The Scene  Temperature now is 6 degrees Celsius, no more swimming, but the Golden breasted bunting showed off its beautiful plumage as it splashed in the bird bath, we were delighted with its first visit to the garden.

Some corrections and improvements were necessary to last month’s Catchment, did you raise your eyebrows in disbelief when you read about a bream crossing the road – it was a BARBEL, whats more my companion leapt from his horse to run for the fish, he was too late.

The word waterlogged should have occurred in the paragraphs on vleis.  An attractive vlei margin tree was forgotten, did you notice the absence of Combretum hereoense, mouse eared Combretum, this refers to the feel of the leaves.

CIVIT’S FOOD list should be ready to appear in next month’s Tree Life, all those different seeds in the spoor make it difficult to trace their origins.

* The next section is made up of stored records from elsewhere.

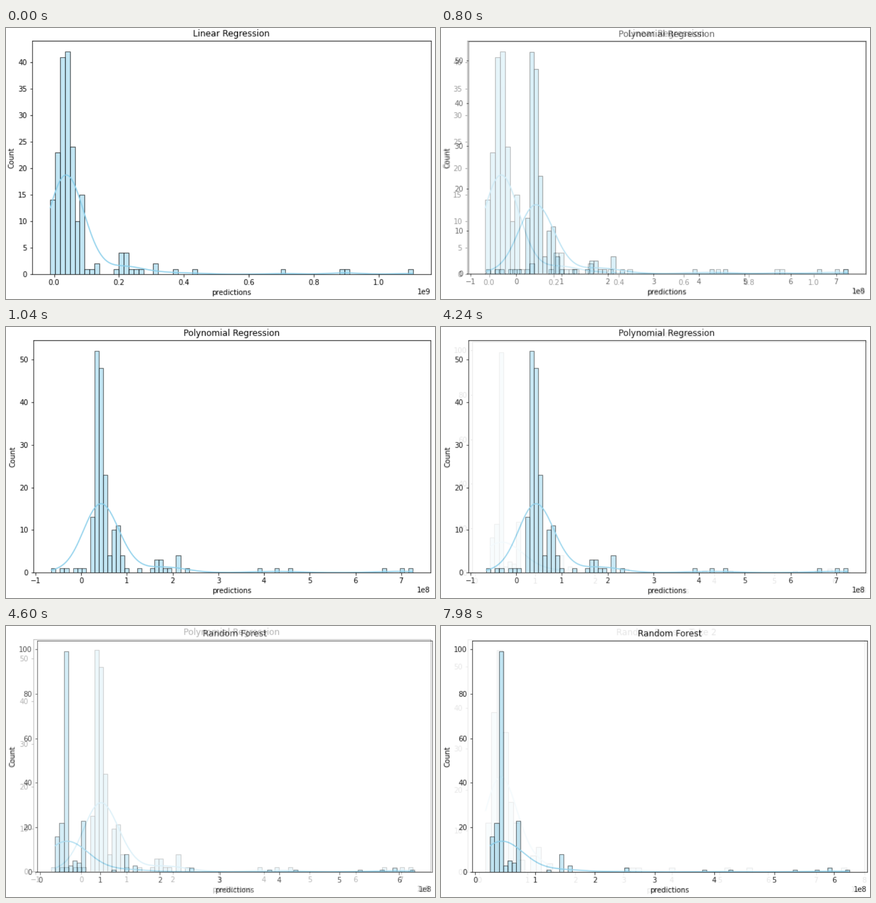
A matplotlib script for the animation above (8000 ms loop, 901 px wide and 568 px high).

```python
import matplotlib.pyplot as plt
import numpy as np
from matplotlib.animation import FuncAnimation

W, H, DPI = 901, 568, 64
K = 72 / DPI  # size of one pixel in points
AX_L, AX_B, AX_W, AX_H = 90, 54, 558, 326.16  # axes in the chart's own pixels
STEP, LOOP = 20, 8000
FADE_STEP, FADE_COUNT = 60, 10
FADES = (500, 4240, 7980)

plt.rcParams.update({
    "font.family": "DejaVu Sans",
    "font.size": 10 * K,
    "axes.linewidth": 0.8 * K,
    "axes.titlepad": 6 * K,
    "axes.labelpad": 4 * K,
    "lines.linewidth": 1.5 * K,
    **{f"{a}tick.major.{p}": v * K for a in "xy"
       for p, v in (("size", 3.5), ("pad", 3.5), ("width", 0.8))},
})

# box: axes on the stage (left, top, right, bottom); span: data range
# lumps: (centre bin, height, spread); singles: bins holding one stray value
CHARTS = [
    dict(title="Linear Regression", box=(55, 26.5, 892.5, 516),
         span=(-0.0117e9, 1.106e9), bins=74,
         lumps=[(0, 6.5, 0.3), (2.51, 44.56, 1.326), (5.85, 14, 0.46),
                (8.85, 1.9, 0.55), (14.5, 4.7, 0.85), (17.5, 1, 0.7)],
         singles=(21, 21, 25, 29, 47, 59, 60, 73)),
    dict(title="Polynomial Regression", box=(57.5, 27.5, 891.5, 514.5),
         span=(-0.652e8, 7.246e8), bins=84,
         lumps=[(10.139, 51.8, 0.69), (11.46, 33.5, 0.562),
                (14.586, 12.3, 0.97), (24.5, 3.6, 0.9), (29, 4, 0.3)],
         singles=(0, 2, 3, 5, 6, 7, 20, 27, 31, 48, 52, 55, 77, 81, 83)),
    dict(title="Random Forest", box=(65.5, 30.5, 895, 515.5),
         span=(0.2486e8, 6.257e8), bins=83,
         lumps=[(0, 16, 0.3), (1.801, 109.3, 0.447), (4.4, 6, 0.6),
                (6, 22.7, 0.3), (16, 8, 0.3), (18, 3, 0.3)],
         singles=(13, 31, 31, 49, 55, 70, 75, 78, 78, 82)),
    dict(title="Random Forest - Take 2", box=(56, 28, 889.5, 515.5),
         span=(0.1375e8, 7.632e8), bins=65,
         lumps=[(1.88, 54.3, 1.085), (4.6, 12.5, 0.8), (8.6, 7.6, 0.55)],
         singles=(11, 11, 25, 26, 27, 33, 43, 47, 64)),
]

fig = plt.figure(figsize=(W / DPI, H / DPI), dpi=DPI, facecolor="white")


def grab():
    fig.canvas.draw()
    return np.array(fig.canvas.buffer_rgba())[..., :3] / 255


def show(pixels, extent, interpolation):
    """Fill the stage with an image laid out in stage pixels."""
    fig.clear()
    ax = fig.add_axes([0, 0, 1, 1])
    ax.axis("off")
    img = ax.imshow(pixels, extent=extent, aspect="auto",
                    interpolation=interpolation)
    ax.set(xlim=(0, W), ylim=(H, 0))
    return img


def histogram(bins, lumps, singles):
    i = np.arange(bins)
    bell = sum(h * np.exp(-((i - c) / s) ** 2 / 2) for c, h, s in lumps)
    return np.rint(bell).astype(int) + np.bincount(singles, minlength=bins)


def density(counts):
    """Gaussian KDE with Scott bandwidth, in bin units, scaled to counts."""
    mid = np.arange(len(counts)) + 0.5
    bw = np.sqrt(np.cov(mid, fweights=counts)) * counts.sum() ** -0.2
    x = np.linspace(0, len(counts), 200)
    z = (x[:, None] - mid) / bw
    return x, np.exp(-z * z / 2) @ counts / (bw * np.sqrt(2 * np.pi))


def render(title, box, span, bins, lumps, singles):
    """Plot one chart at its own size, then enlarge it onto the stage."""
    fig.clear()
    ax = fig.add_axes([AX_L / W, AX_B / H, AX_W / W, AX_H / H])
    lo, hi = span
    width = (hi - lo) / bins
    counts = histogram(bins, lumps, singles)
    used = np.flatnonzero(counts)
    ax.bar(lo + used * width, counts[used], width, align="edge",
           facecolor=("skyblue", 0.5), edgecolor="black",
           linewidth=0.1 * AX_W / 1.1 / bins * K)
    x, y = density(counts)
    ax.plot(lo + x * width, y, color="skyblue")
    ax.xaxis.OFFSETTEXTPAD = 3 * K
    ax.set(title=title, xlabel="predictions", ylabel="Count")
    chart = grab()

    l, t, r, b = box
    sx, sy = (r - l) / AX_W, (b - t) / AX_H
    left, bottom = l - AX_L * sx, b + AX_B * sy
    show(chart, (left, left + W * sx, bottom, bottom - H * sy), "bilinear")
    return grab()


pages = [render(**c) for c in CHARTS]
view = show(pages[0], (0, W, H, 0), "nearest")


def update(i):
    t = i * STEP
    page, mix = 0, 0.0
    for k, start in enumerate(FADES):
        if t >= start:
            page = k
            mix = min((t - start) // FADE_STEP + 1, FADE_COUNT) / FADE_COUNT
    view.set_data(pages[page] * (1 - mix) + pages[page + 1] * mix)
    return [view]


anim = FuncAnimation(fig, update, frames=LOOP // STEP, interval=STEP,
                     repeat=True, repeat_delay=0, blit=False)
plt.show()
```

Here are the groups of grasses put simply – just to glance at then as “about the woodlands you go”.

Timothy grasses (Setaria)

Paspelum grasses (Urochloa)

Love grasses (Eragrostis)

Thatchdng grasses (Hyparrhenia or their new name)

Spear grasses (Heteropogon)

Red topped Grasses (Rhynchelytrum or new name)

Pyramid grasses (Sporobolus, may be unexplained or expanded inflorescences)

Quake Grasses (Briza)

Couch grasses (Cynodon)

Finger grasses (Digitaria) have an inflorescence similar to Couch grasses

It is hoped that the experts agree with this list, its purpose is to make us look at grasses rather than dismiss them.  Acacias are daunting until you get to know a few of then, it is the same with grasses.

That’s all this time.

-Benedicta Graves






Erythrophysa transvaalensis (Transvaal red balloon tree). Photo: Richard Peek.Dombeya burgessiae. Photo: Bart Wursten. Source: Flora of Zimbabwe